[What you need to do]
With both ends included, repeat exactly the lines of the entries below from the one containing "<h2>GENERAL</h2>" down to the one containing "<h2>ADMIN</h2>", and no others.

(Input records begins)

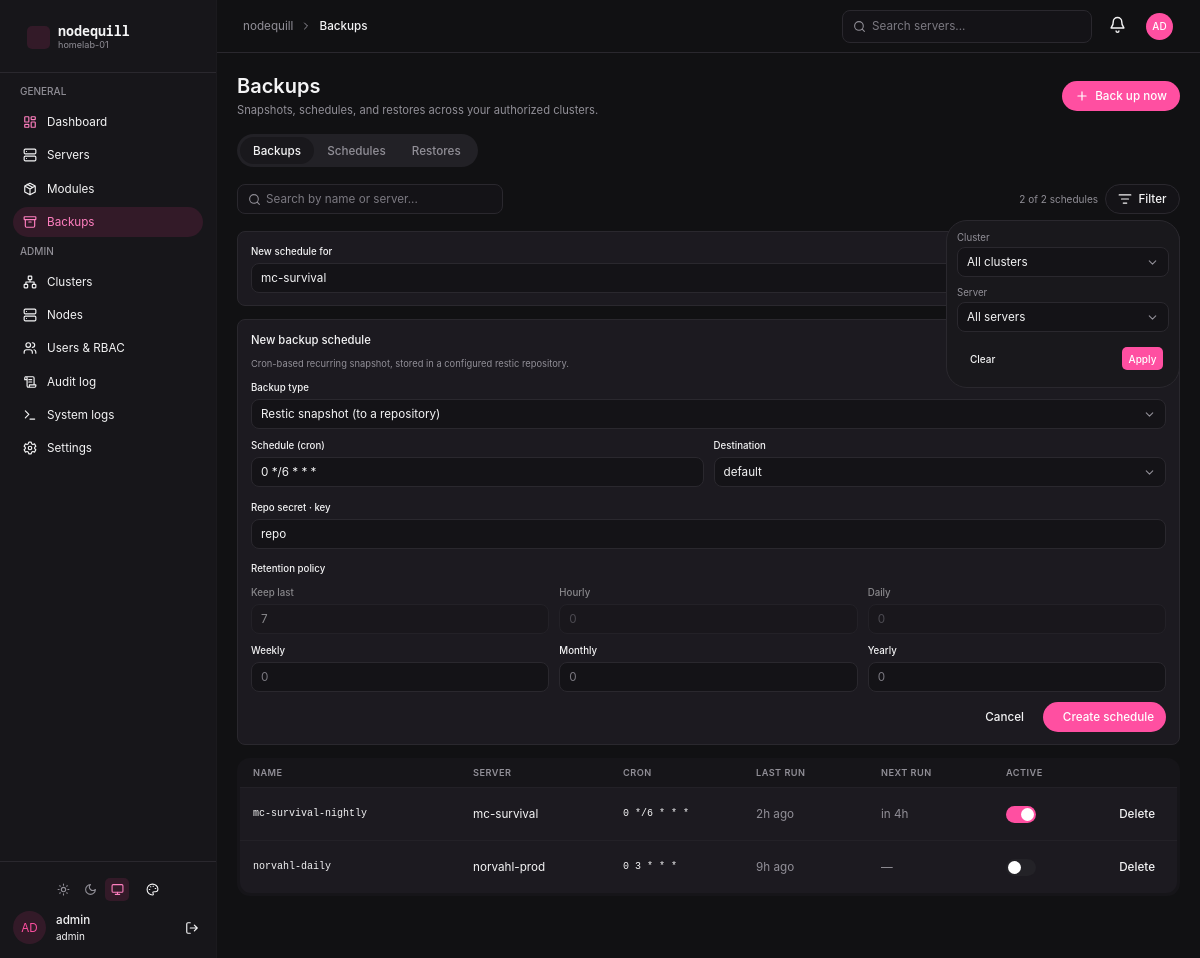
<!DOCTYPE html>
<html lang="en">
<head>
<meta charset="utf-8">
<title>Backups</title>
<style>
:root{--bg:#111113;--side:#17161a;--card:#1c1a20;--field:#141317;--line:#2a282e;--text:#f4f4f5;--muted:#918f97;--dim:#6c6a72;--pink:#ff4fa1;--pink-soft:#ff7fbf;--tint:#331a28}
*{box-sizing:border-box;margin:0;padding:0}
html,body{width:1200px;height:958px;overflow:hidden}
body{display:flex;position:relative;background:var(--bg);color:var(--text);font:400 11.7px/14px Inter,sans-serif}
a{color:inherit;text-decoration:none}
ul{list-style:none}
.icon{width:14px;height:14px;flex:none;fill:none;stroke:currentColor;stroke-width:2;stroke-linecap:round;stroke-linejoin:round}
.muted{color:var(--muted)}

.sidebar{width:217px;height:958px;flex:none;display:flex;flex-direction:column;background:var(--side);border-right:1px solid #1b1a1e}
.brand{height:73px;flex:none;display:flex;align-items:center;gap:8px;padding:2px 0 0 27px;border-bottom:1px solid var(--line)}
.brand-mark{width:23px;height:23px;border-radius:5px;background:var(--tint)}
.brand-name{font:600 13.3px/16px "Noto Sans Mono",monospace}
.brand-site{font-size:9.1px;line-height:12px;color:var(--muted)}
.menu{flex:1;padding:11px 13px 0}
.menu h2{height:14px;padding-left:7px;font-size:10px;font-weight:500;line-height:15px;color:var(--muted)}
.menu ul{display:flex;flex-direction:column;gap:3.3px;padding:9px 0 7px}
.menu li a{height:30px;display:flex;align-items:center;gap:10px;padding-left:10px;border-radius:15px}
.menu .first .icon{color:var(--pink-soft)}
.menu .current{background:var(--tint);color:var(--pink-soft)}
.account{height:97px;flex:none;border-top:1px solid var(--line);padding:16px 13px 0}
.themes{display:flex;align-items:center;gap:3px;padding-left:38px;color:var(--muted)}
.themes span{width:24px;height:23px;display:grid;place-items:center;border-radius:5px}
.themes .icon{width:13px;height:13px}
.themes .chosen{background:var(--tint);color:var(--pink-soft)}
.themes .palette{margin-left:8px;color:var(--text)}
.user{display:flex;align-items:center;gap:10px;margin-top:10px}
.user p{font-size:10px;line-height:15px}
.user p:first-child{font-size:11.7px;line-height:17px;font-weight:500}
.user .icon{margin-left:auto;margin-right:4px}
.avatar{width:33px;height:33px;border-radius:50%;display:grid;place-items:center;background:var(--tint);color:var(--pink)}

.page{flex:1;min-width:0}
.topbar{height:53px;display:flex;align-items:center;padding:0 27px 0 26px;border-bottom:1px solid var(--line)}
.crumbs{display:flex;align-items:center;gap:7px;flex:1}
.crumbs .icon{width:12px;height:12px}
.crumbs b{font-weight:500}
.search{display:flex;align-items:center;gap:5px;padding-left:10px;border:1px solid var(--line);border-radius:8px;background:var(--field);color:#7b7981}
.search .icon{width:13px;height:13px;color:var(--muted)}
.topbar .search{width:250px;height:33px;gap:6px}
.topbar .bell{width:17px;height:17px;margin:0 20px 3px 17px}
.topbar .avatar{width:27px;height:27px;background:var(--pink);color:#fff;font-size:10px;font-weight:500}

main{padding:20px 20px 0}
.heading{height:61px;display:flex;justify-content:space-between}
h1{font-size:20px;line-height:27px;font-weight:600}
.heading p{font-size:11.2px;line-height:20px}
.button{height:30px;display:inline-flex;align-items:center;justify-content:center;border-radius:15px;font-weight:500}
.primary{background:var(--pink);color:#fff}
.heading .button{width:118px;gap:6px;margin-top:8px}
.tabs{width:241px;height:33px;display:flex;padding:3px;border-radius:17px;background:#222126}
.tabs a{display:flex;align-items:center;padding:0 13px;border-radius:14px;font-weight:500;color:var(--muted)}
.tabs .current{background:#19181c;color:var(--text)}
.toolbar{height:30px;display:flex;align-items:center;margin:17px 0}
.toolbar .search{width:266px;height:30px}
.toolbar .count{margin-left:auto;font-size:10px}
.toolbar .button{width:75px;gap:6px;margin-left:7px;border:1px solid var(--line);background:var(--field)}
.card{display:flex;flex-direction:column;gap:10px;padding:13px 13px 12px;border:1px solid var(--line);border-radius:8px;background:var(--card)}
.target{height:75px;margin-bottom:13px}
.card h2{font-size:11.3px;line-height:14px;font-weight:500}
.note{font-size:9.35px;line-height:14px}
.field label,.field .label,.card h3{display:block;height:13px;margin-bottom:5px;font-size:9.7px;line-height:13px;font-weight:500}
.card h3{height:14px;margin:3px 0 0}
.value{height:30px;display:flex;align-items:center;justify-content:space-between;padding:0 9px;border:1px solid var(--line);border-radius:8px;background:var(--field)}
.value .icon{width:13px;height:13px;color:var(--muted)}
.pair,.trio{display:grid;grid-template-columns:1fr 1fr;gap:10px}
.trio{grid-template-columns:1fr 1fr 1fr}
.repo{margin-top:4px}
.hint{color:#7b7981}
.off{opacity:.5}
.off .value{background:#17161a}
.actions{display:flex;justify-content:flex-end;gap:19px}
.actions .primary{width:123px;padding-left:8px}

.schedules{margin-top:13px;height:138px;padding:3px;border-radius:13px;background:#161519}
.row{height:53px;display:grid;grid-template-columns:220px 150px 133px 125px 125px 1fr auto;align-items:center;padding:0 22px 0 13px;background:var(--card)}
.row+.row{border-top:1px solid #232127}
.row.head{height:26px;padding-bottom:3px;background:none;font-size:9.2px;font-weight:600;letter-spacing:.46px;color:var(--muted)}
.row:last-child{border-radius:0 0 11px 11px}
.row code{font:400 10px/14px "Liberation Mono",monospace}
.row a{font-weight:500}
.switch{width:30px;height:17px;padding:2px;border-radius:9px;background:#232227}
.switch::before{content:"";display:block;width:13px;height:13px;border-radius:50%;background:#fff}
.switch.on{background:var(--pink)}
.switch.on::before{margin-left:13px}

.filter{position:absolute;left:946px;top:220px;width:234px;height:168px;padding:10px;border:1px solid var(--line);border-radius:21px;background:#19181c}
.filter .field{margin-bottom:9px}
.filter .label{font-weight:400;margin-bottom:3px;color:var(--muted)}
.filter .choices{display:flex;align-items:center;justify-content:space-between;padding:6px 6px 0 13px;font-size:10px;font-weight:500}
.filter .primary{width:41px;height:23px;border-radius:5px}
.defs{position:absolute;width:0;height:0}
</style>
</head>
<body>
<svg class="defs" aria-hidden="true"><defs>
<symbol id="dashboard" viewBox="0 0 24 24"><rect x="3" y="3" width="7" height="9" rx="1"/><rect x="14" y="3" width="7" height="5" rx="1"/><rect x="14" y="12" width="7" height="9" rx="1"/><rect x="3" y="16" width="7" height="5" rx="1"/></symbol>
<symbol id="server" viewBox="0 0 24 24"><rect x="2" y="2" width="20" height="8" rx="2"/><rect x="2" y="14" width="20" height="8" rx="2"/><path d="M6 6h0M6 18h0"/></symbol>
<symbol id="box" viewBox="0 0 24 24"><path d="M12 2l9 5v10l-9 5-9-5V7zM3 7l9 5 9-5M12 12v10M7 4l9 5"/></symbol>
<symbol id="archive" viewBox="0 0 24 24"><rect x="2" y="3" width="20" height="5" rx="1"/><path d="M4 8v11a2 2 0 0 0 2 2h12a2 2 0 0 0 2-2V8M10 12h4"/></symbol>
<symbol id="network" viewBox="0 0 24 24"><rect x="9" y="2" width="6" height="6" rx="1"/><rect x="2" y="16" width="6" height="6" rx="1"/><rect x="16" y="16" width="6" height="6" rx="1"/><path d="M5 16v-4h14v4M12 12V8"/></symbol>
<symbol id="users" viewBox="0 0 24 24"><circle cx="9" cy="7" r="4"/><path d="M2 21v-2a4 4 0 0 1 4-4h6a4 4 0 0 1 4 4v2M16 3a4 4 0 0 1 0 8M22 21v-2a4 4 0 0 0-3-4"/></symbol>
<symbol id="scroll" viewBox="0 0 24 24"><path d="M15 12h-5M15 8h-5M19 17V5a2 2 0 0 0-2-2H4M8 21h12a2 2 0 0 0 2-2v-2H11v2a2 2 0 0 1-4 0V5a2 2 0 0 0-4 0v3h4"/></symbol>
<symbol id="terminal" viewBox="0 0 24 24"><path d="M4 17l6-6-6-6M12 19h8"/></symbol>
<symbol id="gear" viewBox="0 0 24 24"><path d="M10 2h4l1 3 2 1 3-1 2 4-2 2v2l2 2-2 4-3-1-2 1-1 3h-4l-1-3-2-1-3 1-2-4 2-2v-2L2 9l2-4 3 1 2-1z"/><circle cx="12" cy="12" r="3"/></symbol>
<symbol id="sun" viewBox="0 0 24 24"><circle cx="12" cy="12" r="4"/><path d="M12 2v2M12 20v2M5 5l1 1M18 18l1 1M2 12h2M20 12h2M6 18l-1 1M19 5l-1 1"/></symbol>
<symbol id="moon" viewBox="0 0 24 24"><path d="M12 3a6 6 0 0 0 9 9 9 9 0 1 1-9-9z"/></symbol>
<symbol id="monitor" viewBox="0 0 24 24"><rect x="2" y="3" width="20" height="14" rx="2"/><path d="M8 21h8M12 17v4"/></symbol>
<symbol id="palette" viewBox="0 0 24 24"><path d="M12 2a10 10 0 0 0 0 20c2 0 2-2 1-3-1-2 0-3 2-3h2c3 0 5-2 5-5 0-5-5-9-10-9zM13 6h1M17 10h1M8 7h1M6 12h1"/></symbol>
<symbol id="logout" viewBox="0 0 24 24"><path d="M9 21H5a2 2 0 0 1-2-2V5a2 2 0 0 1 2-2h4M16 17l5-5-5-5M21 12H9"/></symbol>
<symbol id="search" viewBox="0 0 24 24"><circle cx="11" cy="11" r="8"/><path d="M21 21l-4-4"/></symbol>
<symbol id="bell" viewBox="0 0 24 24"><path d="M6 8a6 6 0 0 1 12 0c0 7 3 7 3 9H3c0-2 3-2 3-9M10 21a2 2 0 0 0 4 0"/></symbol>
<symbol id="right" viewBox="0 0 24 24"><path d="M9 18l6-6-6-6"/></symbol>
<symbol id="down" viewBox="0 0 24 24"><path d="M6 9l6 6 6-6"/></symbol>
<symbol id="plus" viewBox="0 0 24 24"><path d="M5 12h14M12 5v14"/></symbol>
<symbol id="lines" viewBox="0 0 24 24"><path d="M2 5h20M6 12h12M9 19h6"/></symbol>
</defs></svg>

<aside class="sidebar">
  <header class="brand"><span class="brand-mark"></span><div><p class="brand-name">nodequill</p><p class="brand-site">homelab-01</p></div></header>
  <nav class="menu">
    <h2>GENERAL</h2>
    <ul>
      <li><a class="first" href="#"><svg class="icon"><use href="#dashboard"/></svg>Dashboard</a></li>
      <li><a href="#"><svg class="icon"><use href="#server"/></svg>Servers</a></li>
      <li><a href="#"><svg class="icon"><use href="#box"/></svg>Modules</a></li>
      <li><a class="current" href="#"><svg class="icon"><use href="#archive"/></svg>Backups</a></li>
    </ul>
    <h2>ADMIN</h2>
    <ul>
      <li><a href="#"><svg class="icon"><use href="#network"/></svg>Clusters</a></li>
      <li><a href="#"><svg class="icon"><use href="#server"/></svg>Nodes</a></li>
      <li><a href="#"><svg class="icon"><use href="#users"/></svg>Users &amp; RBAC</a></li>
      <li><a href="#"><svg class="icon"><use href="#scroll"/></svg>Audit log</a></li>
      <li><a href="#"><svg class="icon"><use href="#terminal"/></svg>System logs</a></li>
      <li><a href="#"><svg class="icon"><use href="#gear"/></svg>Settings</a></li>
    </ul>
  </nav>
  <footer class="account">
    <div class="themes">
      <span><svg class="icon"><use href="#sun"/></svg></span>
      <span><svg class="icon"><use href="#moon"/></svg></span>
      <span class="chosen"><svg class="icon"><use href="#monitor"/></svg></span>
      <span class="palette"><svg class="icon"><use href="#palette"/></svg></span>
    </div>
    <div class="user"><span class="avatar">AD</span><div><p>admin</p><p>admin</p></div><svg class="icon"><use href="#logout"/></svg></div>
  </footer>
</aside>

<div class="page">
  <header class="topbar">
    <div class="crumbs"><span class="muted">nodequill</span><svg class="icon muted"><use href="#right"/></svg><b>Backups</b></div>
    <div class="search"><svg class="icon"><use href="#search"/></svg>Search servers...</div>
    <svg class="icon bell"><use href="#bell"/></svg>
    <span class="avatar">AD</span>
  </header>
  <main>
    <div class="heading">
      <div><h1>Backups</h1><p class="muted">Snapshots, schedules, and restores across your authorized clusters.</p></div>
      <a class="button primary" href="#"><svg class="icon"><use href="#plus"/></svg>Back up now</a>
    </div>
    <nav class="tabs"><a class="current" href="#">Backups</a><a href="#">Schedules</a><a href="#">Restores</a></nav>
    <div class="toolbar">
      <div class="search"><svg class="icon"><use href="#search"/></svg>Search by name or server...</div>
      <span class="count muted">2 of 2 schedules</span>
      <a class="button" href="#"><svg class="icon"><use href="#lines"/></svg>Filter</a>
    </div>

    <section class="card target">
      <div class="field"><span class="label">New schedule for</span><div class="value">mc-survival</div></div>
    </section>

    <section class="card">
      <h2>New backup schedule</h2>
      <p class="note muted">Cron-based recurring snapshot, stored in a configured restic repository.</p>
      <div class="field"><span class="label">Backup type</span><div class="value">Restic snapshot (to a repository)<svg class="icon"><use href="#down"/></svg></div></div>
      <div class="pair">
        <div class="field"><span class="label">Schedule (cron)</span><div class="value">0 */6 * * *</div></div>
        <div class="field"><span class="label">Destination</span><div class="value">default<svg class="icon"><use href="#down"/></svg></div></div>
      </div>
      <div class="field repo"><span class="label">Repo secret · key</span><div class="value">repo</div></div>
      <h3>Retention policy</h3>
      <div class="trio off">
        <div class="field"><span class="label">Keep last</span><div class="value">7</div></div>
        <div class="field"><span class="label">Hourly</span><div class="value hint">0</div></div>
        <div class="field"><span class="label">Daily</span><div class="value hint">0</div></div>
      </div>
      <div class="trio">
        <div class="field"><span class="label">Weekly</span><div class="value hint">0</div></div>
        <div class="field"><span class="label">Monthly</span><div class="value hint">0</div></div>
        <div class="field"><span class="label">Yearly</span><div class="value hint">0</div></div>
      </div>
      <div class="actions"><a class="button" href="#">Cancel</a><a class="button primary" href="#">Create schedule</a></div>
    </section>

    <section class="schedules">
      <div class="row head"><span>NAME</span><span>SERVER</span><span>CRON</span><span>LAST RUN</span><span>NEXT RUN</span><span>ACTIVE</span></div>
      <div class="row"><code>mc-survival-nightly</code><span>mc-survival</span><code>0 */6 * * *</code><span class="muted">2h ago</span><span class="muted">in 4h</span><span class="switch on"></span><a href="#">Delete</a></div>
      <div class="row"><code>norvahl-daily</code><span>norvahl-prod</span><code>0 3 * * *</code><span class="muted">9h ago</span><span class="muted">—</span><span class="switch"></span><a href="#">Delete</a></div>
    </section>
  </main>
</div>

<section class="filter">
  <div class="field"><span class="label">Cluster</span><div class="value">All clusters<svg class="icon"><use href="#down"/></svg></div></div>
  <div class="field"><span class="label">Server</span><div class="value">All servers<svg class="icon"><use href="#down"/></svg></div></div>
  <div class="choices"><a href="#">Clear</a><a class="button primary" href="#">Apply</a></div>
</section>
</body>
</html>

(Input records ends)

[Result]
    <h2>GENERAL</h2>
    <ul>
      <li><a class="first" href="#"><svg class="icon"><use href="#dashboard"/></svg>Dashboard</a></li>
      <li><a href="#"><svg class="icon"><use href="#server"/></svg>Servers</a></li>
      <li><a href="#"><svg class="icon"><use href="#box"/></svg>Modules</a></li>
      <li><a class="current" href="#"><svg class="icon"><use href="#archive"/></svg>Backups</a></li>
    </ul>
    <h2>ADMIN</h2>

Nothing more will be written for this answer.